When she has walk'd before.
Her hangers-on cut short all;
Her last disorder mortal.
Let us lament in sorrow sore,
For Kent-street well may say,
She had not dy'd to-day.
MR. LEE LEWES,
! Prompter, hold! a word before your non
[Takes off his mask:
twas but a dream.
Aye, 'twas but a dream, for now there's no retreating, If I cease Harlequin, I cease from eating. 'Twas thus that Æsop's stag, a creature blameless, Yet something vain, like one that shall be nameless, Once on the margin of a fountain stood, And cavilld at his image in the flood. « The deuce confound,” he cries, “ these drumstick
6 shanks, « They never have my gratitude nor thanks; « They're perfectly disgraceful ! strike me dead!
But for a head, yes, yes, I have a head. “ How piercing is that eye ! how sleek that brow! « My horns! I'm told horns are the fashion now." Whilst thus he spoke, astonish'd! to his view, Near, and more near, the hounds and huntsmen drew. Hoicks! hark forward ! came thundering from be
[Taking a jump through the stage door.
ON THE TAKING OF QUEBEC. AMIDST the clamour of exulting joys,
Which triumph forces from the patriot heart; Grief dares to mingle her soul-piercing voice,
And quells the raptures which from pleasure start. O WOLFE, to thee a streaming flood of wo,
Sighing we pay, and think e'en conquest dear; Quebec in vain shall teach our breast to glow,
Whilst thy sad fate extorts the heart-wrung tear. Alive the foe thy dreadful vigour fled,
And saw thee fall with joy pronouncing eyes: Yet they shall know thou conquerest, though dead!
Since from thy tomb a thousand heroes rise.
ON A BEAUTIFUL YOUTH,
Struck blind by Lightning.
Rather in pity than in hate,
To save him from Narcissus' fate.
A SONNET. WEEPING, murmuring, complaining,
Lost to every gay delight; Myra, too sincere for feigning,
Fears th' approaching bridal night.
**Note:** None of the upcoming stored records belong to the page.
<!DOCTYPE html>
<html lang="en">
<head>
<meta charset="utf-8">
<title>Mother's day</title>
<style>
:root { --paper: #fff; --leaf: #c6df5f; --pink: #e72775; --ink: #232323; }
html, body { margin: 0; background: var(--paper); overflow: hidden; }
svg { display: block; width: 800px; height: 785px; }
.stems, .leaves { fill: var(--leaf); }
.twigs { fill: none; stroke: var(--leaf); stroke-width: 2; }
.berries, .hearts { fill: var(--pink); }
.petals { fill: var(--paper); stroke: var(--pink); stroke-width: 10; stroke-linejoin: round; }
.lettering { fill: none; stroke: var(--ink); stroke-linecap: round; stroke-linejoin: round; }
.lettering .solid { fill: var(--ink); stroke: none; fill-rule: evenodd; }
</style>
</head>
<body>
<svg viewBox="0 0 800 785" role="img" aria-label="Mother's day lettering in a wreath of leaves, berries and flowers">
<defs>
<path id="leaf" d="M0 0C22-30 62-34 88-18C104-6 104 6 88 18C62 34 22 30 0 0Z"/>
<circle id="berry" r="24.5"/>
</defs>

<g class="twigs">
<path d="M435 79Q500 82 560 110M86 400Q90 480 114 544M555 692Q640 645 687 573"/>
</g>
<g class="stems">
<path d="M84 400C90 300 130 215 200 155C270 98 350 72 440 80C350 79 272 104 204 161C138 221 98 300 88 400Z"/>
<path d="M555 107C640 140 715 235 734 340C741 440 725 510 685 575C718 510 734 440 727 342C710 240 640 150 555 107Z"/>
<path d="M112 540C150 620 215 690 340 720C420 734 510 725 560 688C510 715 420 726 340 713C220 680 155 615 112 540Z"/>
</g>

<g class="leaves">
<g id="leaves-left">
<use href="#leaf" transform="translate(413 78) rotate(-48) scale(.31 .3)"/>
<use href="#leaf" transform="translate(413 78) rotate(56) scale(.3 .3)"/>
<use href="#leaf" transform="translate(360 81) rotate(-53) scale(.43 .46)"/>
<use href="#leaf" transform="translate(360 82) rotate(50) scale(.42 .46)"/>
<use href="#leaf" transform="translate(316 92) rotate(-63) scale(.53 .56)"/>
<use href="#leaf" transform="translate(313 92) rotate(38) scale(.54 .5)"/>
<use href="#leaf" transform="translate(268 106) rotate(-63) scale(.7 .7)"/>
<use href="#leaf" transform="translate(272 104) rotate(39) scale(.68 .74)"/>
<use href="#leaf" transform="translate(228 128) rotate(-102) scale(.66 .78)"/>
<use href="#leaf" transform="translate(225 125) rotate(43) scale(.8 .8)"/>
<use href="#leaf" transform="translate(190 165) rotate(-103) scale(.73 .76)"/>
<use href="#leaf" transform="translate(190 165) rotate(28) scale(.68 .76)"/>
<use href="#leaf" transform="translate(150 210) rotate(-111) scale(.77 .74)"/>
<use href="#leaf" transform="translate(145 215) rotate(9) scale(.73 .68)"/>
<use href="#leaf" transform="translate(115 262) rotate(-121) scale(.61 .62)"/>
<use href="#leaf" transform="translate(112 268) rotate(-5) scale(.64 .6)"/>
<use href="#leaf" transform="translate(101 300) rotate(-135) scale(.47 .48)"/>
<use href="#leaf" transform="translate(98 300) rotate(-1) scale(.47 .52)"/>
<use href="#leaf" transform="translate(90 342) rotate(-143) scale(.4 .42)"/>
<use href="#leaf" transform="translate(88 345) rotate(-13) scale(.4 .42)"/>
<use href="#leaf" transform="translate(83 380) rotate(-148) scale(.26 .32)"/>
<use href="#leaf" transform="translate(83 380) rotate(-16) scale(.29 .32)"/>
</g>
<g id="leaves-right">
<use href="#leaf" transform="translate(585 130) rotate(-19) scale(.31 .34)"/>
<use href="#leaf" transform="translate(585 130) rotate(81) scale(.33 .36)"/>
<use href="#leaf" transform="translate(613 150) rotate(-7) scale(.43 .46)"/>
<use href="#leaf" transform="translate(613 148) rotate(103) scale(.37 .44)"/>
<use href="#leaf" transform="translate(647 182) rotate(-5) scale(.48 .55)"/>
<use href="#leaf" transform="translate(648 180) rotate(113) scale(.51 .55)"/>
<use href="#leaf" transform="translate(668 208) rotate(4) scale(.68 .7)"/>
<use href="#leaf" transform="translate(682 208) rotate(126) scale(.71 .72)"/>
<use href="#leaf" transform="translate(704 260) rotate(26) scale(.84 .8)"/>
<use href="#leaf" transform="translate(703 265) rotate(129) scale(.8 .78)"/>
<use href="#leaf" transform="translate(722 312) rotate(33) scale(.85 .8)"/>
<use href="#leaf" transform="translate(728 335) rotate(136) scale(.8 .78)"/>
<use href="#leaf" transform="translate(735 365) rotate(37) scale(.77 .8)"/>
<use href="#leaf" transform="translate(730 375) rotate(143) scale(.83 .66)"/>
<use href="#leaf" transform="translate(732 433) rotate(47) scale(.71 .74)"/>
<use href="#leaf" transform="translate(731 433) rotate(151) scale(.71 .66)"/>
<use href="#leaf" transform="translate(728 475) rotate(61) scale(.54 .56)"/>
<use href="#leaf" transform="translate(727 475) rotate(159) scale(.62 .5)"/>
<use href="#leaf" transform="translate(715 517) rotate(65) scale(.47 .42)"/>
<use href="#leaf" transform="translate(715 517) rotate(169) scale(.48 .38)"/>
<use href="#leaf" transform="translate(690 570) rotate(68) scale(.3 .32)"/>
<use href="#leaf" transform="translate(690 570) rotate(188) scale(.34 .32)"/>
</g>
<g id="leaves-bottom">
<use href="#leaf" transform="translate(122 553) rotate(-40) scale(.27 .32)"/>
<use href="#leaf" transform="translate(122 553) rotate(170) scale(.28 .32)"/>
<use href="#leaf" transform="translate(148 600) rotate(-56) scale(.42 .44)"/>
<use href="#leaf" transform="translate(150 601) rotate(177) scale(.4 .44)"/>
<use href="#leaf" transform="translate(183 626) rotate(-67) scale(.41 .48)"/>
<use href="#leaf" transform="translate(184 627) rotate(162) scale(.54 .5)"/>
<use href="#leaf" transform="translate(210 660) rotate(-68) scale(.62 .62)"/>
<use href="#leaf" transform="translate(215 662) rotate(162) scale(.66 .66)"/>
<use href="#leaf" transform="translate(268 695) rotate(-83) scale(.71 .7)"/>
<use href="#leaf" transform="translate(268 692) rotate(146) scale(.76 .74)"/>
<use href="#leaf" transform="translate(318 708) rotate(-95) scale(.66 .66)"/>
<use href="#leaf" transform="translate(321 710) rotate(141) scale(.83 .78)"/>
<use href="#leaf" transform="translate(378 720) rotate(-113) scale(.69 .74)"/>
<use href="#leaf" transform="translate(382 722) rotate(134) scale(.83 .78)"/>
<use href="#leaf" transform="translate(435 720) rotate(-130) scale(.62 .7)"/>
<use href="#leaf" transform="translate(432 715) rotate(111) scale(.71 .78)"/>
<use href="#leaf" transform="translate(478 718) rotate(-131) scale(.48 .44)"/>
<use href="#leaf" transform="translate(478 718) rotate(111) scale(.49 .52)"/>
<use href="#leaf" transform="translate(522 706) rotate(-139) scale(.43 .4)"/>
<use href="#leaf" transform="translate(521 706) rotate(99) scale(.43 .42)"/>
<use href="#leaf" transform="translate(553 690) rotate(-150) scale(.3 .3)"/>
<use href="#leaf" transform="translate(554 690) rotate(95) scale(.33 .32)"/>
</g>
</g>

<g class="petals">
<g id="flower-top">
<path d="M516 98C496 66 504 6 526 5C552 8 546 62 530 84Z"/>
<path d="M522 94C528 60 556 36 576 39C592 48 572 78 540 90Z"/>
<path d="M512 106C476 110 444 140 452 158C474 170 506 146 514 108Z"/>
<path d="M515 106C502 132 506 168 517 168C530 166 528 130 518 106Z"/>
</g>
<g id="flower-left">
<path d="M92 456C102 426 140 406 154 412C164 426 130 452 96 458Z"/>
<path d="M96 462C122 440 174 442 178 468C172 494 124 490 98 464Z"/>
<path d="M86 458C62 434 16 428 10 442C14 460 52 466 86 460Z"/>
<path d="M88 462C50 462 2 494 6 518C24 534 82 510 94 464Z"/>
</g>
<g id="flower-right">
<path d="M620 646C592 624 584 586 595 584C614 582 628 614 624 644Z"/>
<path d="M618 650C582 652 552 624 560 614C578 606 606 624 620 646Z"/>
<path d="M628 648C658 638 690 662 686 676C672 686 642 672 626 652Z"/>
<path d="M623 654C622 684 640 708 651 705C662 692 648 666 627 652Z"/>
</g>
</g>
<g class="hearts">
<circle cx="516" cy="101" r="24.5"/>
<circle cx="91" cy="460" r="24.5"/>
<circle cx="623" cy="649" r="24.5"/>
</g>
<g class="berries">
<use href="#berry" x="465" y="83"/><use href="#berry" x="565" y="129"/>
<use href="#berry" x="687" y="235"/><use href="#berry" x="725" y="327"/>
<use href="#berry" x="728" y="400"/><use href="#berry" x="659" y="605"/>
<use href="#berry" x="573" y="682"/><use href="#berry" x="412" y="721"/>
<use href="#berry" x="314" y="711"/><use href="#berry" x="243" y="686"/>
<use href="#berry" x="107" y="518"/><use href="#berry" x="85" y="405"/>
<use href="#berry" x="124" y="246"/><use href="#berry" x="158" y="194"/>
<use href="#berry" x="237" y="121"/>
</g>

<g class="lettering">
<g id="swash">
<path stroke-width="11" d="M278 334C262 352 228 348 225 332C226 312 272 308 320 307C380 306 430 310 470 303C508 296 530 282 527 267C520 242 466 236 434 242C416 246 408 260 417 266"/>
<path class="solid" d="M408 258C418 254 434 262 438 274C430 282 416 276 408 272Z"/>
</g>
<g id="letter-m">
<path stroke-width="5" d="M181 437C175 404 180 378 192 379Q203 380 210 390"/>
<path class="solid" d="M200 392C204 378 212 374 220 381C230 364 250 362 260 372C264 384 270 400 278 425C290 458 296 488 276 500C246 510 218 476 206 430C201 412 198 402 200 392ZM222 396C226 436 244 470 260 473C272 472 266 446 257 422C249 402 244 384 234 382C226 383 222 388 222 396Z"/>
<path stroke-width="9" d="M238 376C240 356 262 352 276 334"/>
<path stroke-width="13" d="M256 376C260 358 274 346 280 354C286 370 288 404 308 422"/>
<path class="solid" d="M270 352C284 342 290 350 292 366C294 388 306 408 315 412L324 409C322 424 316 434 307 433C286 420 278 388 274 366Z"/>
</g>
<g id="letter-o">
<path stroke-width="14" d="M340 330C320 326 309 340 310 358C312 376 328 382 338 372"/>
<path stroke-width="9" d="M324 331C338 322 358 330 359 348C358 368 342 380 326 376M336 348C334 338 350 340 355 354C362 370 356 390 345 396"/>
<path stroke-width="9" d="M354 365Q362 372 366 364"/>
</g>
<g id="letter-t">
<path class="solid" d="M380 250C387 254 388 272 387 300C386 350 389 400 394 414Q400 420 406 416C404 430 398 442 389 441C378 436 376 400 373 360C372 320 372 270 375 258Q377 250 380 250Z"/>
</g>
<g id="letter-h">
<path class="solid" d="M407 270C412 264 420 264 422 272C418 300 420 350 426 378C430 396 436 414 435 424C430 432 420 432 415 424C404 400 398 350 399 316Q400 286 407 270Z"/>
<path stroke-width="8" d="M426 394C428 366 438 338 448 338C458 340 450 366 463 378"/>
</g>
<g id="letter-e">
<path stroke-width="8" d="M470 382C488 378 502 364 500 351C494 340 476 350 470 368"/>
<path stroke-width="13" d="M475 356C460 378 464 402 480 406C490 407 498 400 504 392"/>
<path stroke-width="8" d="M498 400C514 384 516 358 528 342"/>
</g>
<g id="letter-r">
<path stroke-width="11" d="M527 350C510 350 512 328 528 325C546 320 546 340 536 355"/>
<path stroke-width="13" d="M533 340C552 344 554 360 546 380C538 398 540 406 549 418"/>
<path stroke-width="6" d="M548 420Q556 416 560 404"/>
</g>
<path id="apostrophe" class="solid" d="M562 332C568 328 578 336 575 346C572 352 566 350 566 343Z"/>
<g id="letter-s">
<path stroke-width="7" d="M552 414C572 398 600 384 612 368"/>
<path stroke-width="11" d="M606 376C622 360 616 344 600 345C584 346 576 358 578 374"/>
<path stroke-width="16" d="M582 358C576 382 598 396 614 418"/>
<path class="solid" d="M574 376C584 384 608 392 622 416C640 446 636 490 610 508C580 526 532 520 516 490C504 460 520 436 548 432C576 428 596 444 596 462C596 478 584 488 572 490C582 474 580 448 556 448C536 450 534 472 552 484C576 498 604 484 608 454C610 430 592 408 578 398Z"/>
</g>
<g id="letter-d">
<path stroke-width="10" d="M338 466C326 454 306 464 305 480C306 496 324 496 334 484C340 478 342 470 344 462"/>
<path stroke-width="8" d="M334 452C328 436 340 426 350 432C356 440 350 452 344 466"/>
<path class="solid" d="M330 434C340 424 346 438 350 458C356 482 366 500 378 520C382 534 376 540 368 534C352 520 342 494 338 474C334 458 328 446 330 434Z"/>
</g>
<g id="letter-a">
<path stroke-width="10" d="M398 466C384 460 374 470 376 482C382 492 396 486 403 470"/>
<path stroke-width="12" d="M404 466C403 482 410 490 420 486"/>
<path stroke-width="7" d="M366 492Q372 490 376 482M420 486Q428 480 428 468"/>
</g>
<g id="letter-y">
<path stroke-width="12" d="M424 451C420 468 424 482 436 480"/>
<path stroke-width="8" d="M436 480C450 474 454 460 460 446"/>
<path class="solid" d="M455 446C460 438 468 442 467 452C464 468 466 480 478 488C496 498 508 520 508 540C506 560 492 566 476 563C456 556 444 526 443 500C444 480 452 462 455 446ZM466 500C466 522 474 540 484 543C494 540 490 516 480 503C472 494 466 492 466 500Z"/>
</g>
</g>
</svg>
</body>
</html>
Yet why impair thy bright perfection!
Or dim thy beauty with a tear? Had Myra follow'd my direction,
She long had wanted cause of fear.
END OF VOL. I..